Innovative Treatment, Advanced Oxidation, Reclaimed Water, Ultraviolet light, Peroxide, Disinfection, Microcontaminants
Many regions of the United States, experiencing rapid population growth and faced with the challenge of meeting increased water demands, are turning to reclaimed water as an alternative water supply source. Concurrent with the rising need for reclaimed water is the rising public concern over emerging pathogens and micropollutants. As part of the WateReuse Foundation’s (WRF) project on “Innovative Treatment Technologies for Reclaimed Water” (WRF 02-009), an advanced oxidation process using ultraviolet light/hydrogen peroxide (UV/H2O2) was tested for pathogen and microcontaminant destruction on filtered wastewater effluent.
To meet the technical challenges, Duke University teamed with Carollo Engineers, as well as the United States Department of Agriculture (USDA), and others to research the use of UV alone and UV in conjunction with H2O2 for disinfection and micropollutant destruction. The project includes detailed benchtop, pilot, and full-scale investigations of conventional and emerging (yet market ready) technologies. This article discusses the operation and results of the UV/H2O2 pilot. Benchtop testing for a range of technologies was performed concurrent and subsequent to the testing documented here, and the results will be presented elsewhere.
The UV/H2O2 pilot demonstrated that UV alone at low UV doses (<50 mJ/cm2) did not result in measurable nitrosodimethylamine (NDMA) destruction.
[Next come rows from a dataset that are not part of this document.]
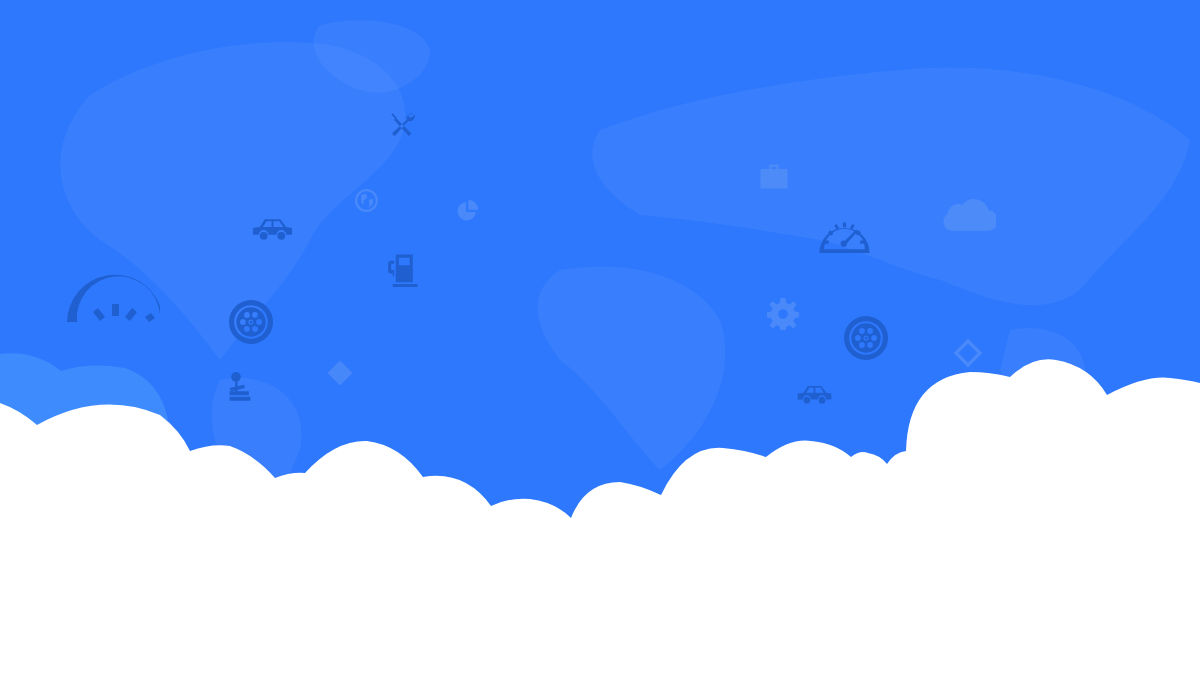
<!DOCTYPE html>
<html lang="en">
<head>
<meta charset="utf-8">
<title>Auto Service Banner</title>
<link rel="stylesheet" href="https://fonts.googleapis.com/css2?family=Roboto&display=swap">
<style>
  :root {
    --sky: #2e78fd;
    --sky-soft: #3d8bfd;
    --icon-deep: #1f5fd0;
    --icon-faint: #5b95f7;
    --land: #ffffff;
    --cloud: #ffffff;
  }
  html, body { margin: 0; padding: 0; overflow: hidden; }
  body { width: 1200px; height: 675px; font-family: "Roboto", sans-serif; background: var(--cloud); }
  .banner { display: block; width: 1200px; height: 675px; }
  .land { fill: var(--land); opacity: 0.05; }
  .icon-deep { fill: var(--icon-deep); }
  .icon-faint { fill: var(--icon-faint); opacity: 0.6; }
</style>
</head>
<body>
<svg class="banner" viewBox="0 0 1200 675" xmlns="http://www.w3.org/2000/svg" role="img" aria-label="Blue sky banner with world map and car service icons above clouds">
  <defs>
    <symbol id="car" viewBox="0 0 44 24">
      <path d="M2 12 L9 11 L14 3 H30 L36 11 L42 12 V19 H36 A5 5 0 0 0 26 19 H18 A5 5 0 0 0 8 19 H2 Z M16 5 L12 11 H21 V5 Z M23 5 V11 H33 L29 5 Z"/>
      <circle cx="13" cy="20" r="4"/><circle cx="31" cy="20" r="4"/>
    </symbol>
    <symbol id="wheel" viewBox="0 0 60 60">
      <path fill-rule="evenodd" d="M60 30 A30 30 0 1 1 0 30 A30 30 0 1 1 60 30 Z M53 30 A23 23 0 1 0 7 30 A23 23 0 1 0 53 30 Z"/>
      <path fill-rule="evenodd" d="M50 30 A20 20 0 1 1 10 30 A20 20 0 1 1 50 30 Z
        M45 30 A4 4 0 1 0 37 30 A4 4 0 1 0 45 30 Z
        M39.5 39.5 A4 4 0 1 0 31.5 39.5 A4 4 0 1 0 39.5 39.5 Z
        M28.5 39.5 A4 4 0 1 0 20.5 39.5 A4 4 0 1 0 28.5 39.5 Z
        M23 30 A4 4 0 1 0 15 30 A4 4 0 1 0 23 30 Z
        M28.5 20.5 A4 4 0 1 0 20.5 20.5 A4 4 0 1 0 28.5 20.5 Z
        M39.5 20.5 A4 4 0 1 0 31.5 20.5 A4 4 0 1 0 39.5 20.5 Z
        M33.5 30 A3.5 3.5 0 1 0 26.5 30 A3.5 3.5 0 1 0 33.5 30 Z"/>
      <circle cx="30" cy="30" r="1.8"/>
    </symbol>
    <symbol id="gauge" viewBox="0 0 70 50">
      <path fill-rule="evenodd" d="M3 48 A32 32 0 1 1 67 48 Z M9 43 H61 A26 26 0 1 0 9 43 Z"/>
      <path d="M33 9 h4 v6 h-4 Z M14 22 l3 -3 4 4 -3 3 Z M56 22 l-3 -3 -4 4 3 3 Z M9 36 v-4 h6 v4 Z M61 36 v-4 h-6 v4 Z M22 13 l3 -2 3 5 -3 2 Z M48 13 l-3 -2 -3 5 3 2 Z"/>
      <circle cx="34" cy="36" r="4"/>
      <path d="M33 35 L50 18 L52 20 L36 38 Z"/>
    </symbol>
    <symbol id="fuel" viewBox="0 0 44 44">
      <path fill-rule="evenodd" d="M14 2 H36 V38 H14 Z M18 6 V16 H32 V6 Z"/>
      <path d="M10 40 H42 V44 H10 Z M12 10 H8 A4 4 0 0 0 4 14 V24 A4 4 0 0 0 10 26 V30 H12 V22 H8 V14 H12 Z"/>
    </symbol>
    <symbol id="wrench" viewBox="0 0 40 40">
      <path d="M4 2 L10 8 L8 10 L2 4 Z M9 9 L33 33 L29 37 L6 12 Z M36 2 A8 8 0 0 0 26 12 L4 32 A3 3 0 0 0 8 36 L28 14 A8 8 0 0 0 38 4 L33 9 L29 8 L28 4 Z"/>
    </symbol>
    <symbol id="shifter" viewBox="0 0 30 40">
      <circle cx="10" cy="6" r="6"/>
      <path d="M9 10 h3 v16 h-3 Z M2 24 L26 24 L26 29 L2 29 Z M2 31 H28 V36 H2 Z M2 20 L20 16 L21 20 L4 24 Z"/>
    </symbol>
    <symbol id="gear" viewBox="0 0 40 40">
      <path fill-rule="evenodd" d="M17 0 h6 l1 6 4 2 5 -4 4 4 -4 5 2 4 6 1 v6 l-6 1 -2 4 4 5 -4 4 -5 -4 -4 2 -1 6 h-6 l-1 -6 -4 -2 -5 4 -4 -4 4 -5 -2 -4 -6 -1 v-6 l6 -1 2 -4 -4 -5 4 -4 5 4 4 -2 Z M20 14 a6 6 0 1 0 0.1 0 Z"/>
    </symbol>
    <symbol id="briefcase" viewBox="0 0 40 36">
      <path fill-rule="evenodd" d="M14 2 H26 V8 H38 V34 H2 V8 H14 Z M17 5 V8 H23 V5 Z"/>
    </symbol>
    <symbol id="globe" viewBox="0 0 30 30">
      <path fill-rule="evenodd" d="M15 0 A15 15 0 1 1 14.9 0 Z M15 3 A12 12 0 1 0 15.1 3 Z"/>
      <path d="M8 8 L14 6 L16 11 L11 15 L12 20 L8 18 Z M18 14 L24 13 L23 20 L19 24 Z"/>
    </symbol>
    <symbol id="pie" viewBox="0 0 30 30">
      <path d="M13 4 A12 12 0 1 0 26 17 H13 Z M16 1 V14 H29 A13 13 0 0 0 16 1 Z"/>
    </symbol>
    <symbol id="envelope" viewBox="0 0 40 40">
      <path d="M20 2 L38 20 L20 38 L2 20 Z" opacity="0.9"/>
    </symbol>
    <symbol id="upload-cloud" viewBox="0 0 60 44">
      <path d="M12 40 A10 10 0 0 1 8 22 A12 12 0 0 1 24 12 A16 16 0 0 1 52 18 A11 11 0 0 1 50 40 Z"/>
    </symbol>
    <symbol id="clipboard" viewBox="0 0 40 40">
      <path fill-rule="evenodd" d="M20 2 L38 20 L20 38 L2 20 Z M20 8 L8 20 L20 32 L32 20 Z"/>
    </symbol>
  </defs>

  <rect class="sky" width="1200" height="675" fill="var(--sky)"/>

  <g class="world-map">
    <path class="land" d="M90 95 C160 50 260 35 330 45 C380 55 420 90 400 140 C380 180 330 200 310 240 C290 280 250 320 220 360 C190 320 150 270 100 240 C60 210 40 150 90 95 Z"/>
    <path class="land" d="M320 25 C360 15 420 20 430 50 C430 80 390 100 360 90 C330 80 300 50 320 25 Z"/>
    <path class="land" d="M220 380 C270 370 310 400 300 450 L270 520 L240 500 C220 460 200 420 220 380 Z"/>
    <path class="land" d="M600 130 C680 100 780 80 900 70 C1000 60 1120 80 1190 140 C1180 200 1120 240 1080 290 C1040 320 990 300 940 280 C900 270 860 250 820 240 C760 230 700 220 640 215 C600 190 580 160 600 130 Z"/>
    <path class="land" d="M560 270 C620 260 690 270 720 320 C740 380 700 440 660 470 C630 440 600 390 560 360 C530 320 530 290 560 270 Z"/>
    <path class="land" d="M1010 330 C1060 320 1100 350 1080 400 C1050 420 1010 400 1000 370 Z"/>
  </g>

  <g class="icons-faint">
    <use href="#globe" class="icon-faint" x="355" y="189" width="23" height="23"/>
    <use href="#pie" class="icon-faint" x="456" y="199" width="23" height="23"/>
    <use href="#briefcase" class="icon-faint" x="759" y="163" width="30" height="27"/>
    <use href="#upload-cloud" class="icon-faint" x="940" y="193" width="56" height="42"/>
    <use href="#gear" class="icon-faint" x="767" y="298" width="32" height="32"/>
    <use href="#envelope" class="icon-faint" x="326" y="359" width="28" height="28"/>
    <use href="#clipboard" class="icon-faint" x="952" y="337" width="32" height="32"/>
  </g>

  <g class="icons-deep">
    <use href="#wrench" class="icon-deep" x="390" y="112" width="26" height="26"/>
    <use href="#car" class="icon-deep" x="251" y="216" width="43" height="24"/>
    <use href="#fuel" class="icon-deep" x="385" y="253" width="34" height="34"/>
    <use href="#gauge" class="icon-deep" x="817" y="215" width="55" height="40"/>
    <use href="#wheel" class="icon-deep" x="229" y="300" width="44" height="44"/>
    <use href="#wheel" class="icon-deep" x="844" y="316" width="44" height="44"/>
    <use href="#car" class="icon-deep" x="796" y="383" width="37" height="21"/>
    <use href="#shifter" class="icon-deep" x="228" y="372" width="24" height="32"/>
    <g class="icon-deep" transform="translate(115 322)">
      <path d="M-48 0 A48 48 0 0 1 45 -16 L45 -8 A40 40 0 0 0 -38 0 Z"/>
      <path d="M-3 -18 h7 v12 h-7 Z M-22 -10 l5 -4 7 9 -5 4 Z M22 -10 l-5 -4 -7 9 5 4 Z M34 0 l-4 -5 6 -4 4 5 Z"/>
    </g>
  </g>

  <path class="cloud-back" fill="var(--sky-soft)" d="M0 354 Q35 350 61 371 Q90 362 125 368 Q160 380 168 420 L0 430 Z"/>

  <path class="cloud-front" fill="var(--cloud)" d="M0 403 Q20 410 37 425 Q100 390 160 415 Q180 430 190 451 Q212 443 230 446 Q255 455 275 478 Q290 472 305 473 Q335 440 367 441 Q400 445 423 477 Q465 470 491 506 Q510 497 530 499 Q555 502 571 518 Q585 482 620 482 Q640 485 661 495 Q685 445 723 448 Q746 450 766 457 Q790 438 811 441 Q835 443 851 457 Q860 450 868 453 Q880 455 887 464 Q895 452 906 451 Q908 378 970 372 Q990 372 1010 377 Q1032 356 1056 360 Q1090 366 1107 395 Q1145 375 1170 378 Q1188 380 1200 383 L1200 675 L0 675 Z"/>
</svg>
</body>
</html>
However, UV/ H2O2 at low UV doses (<50 mJ/cm2) did result in measurable destruction of specific microconstituents, and UV/H2O2 at high UV doses (>100 mJ/cm2) resulted in substantial microconstituent destruction. Substantial log reduction of virus (seeded MS-2 coliphage) was achieved at low UV doses (<50 mJ/cm2), as is commonly found in the literature.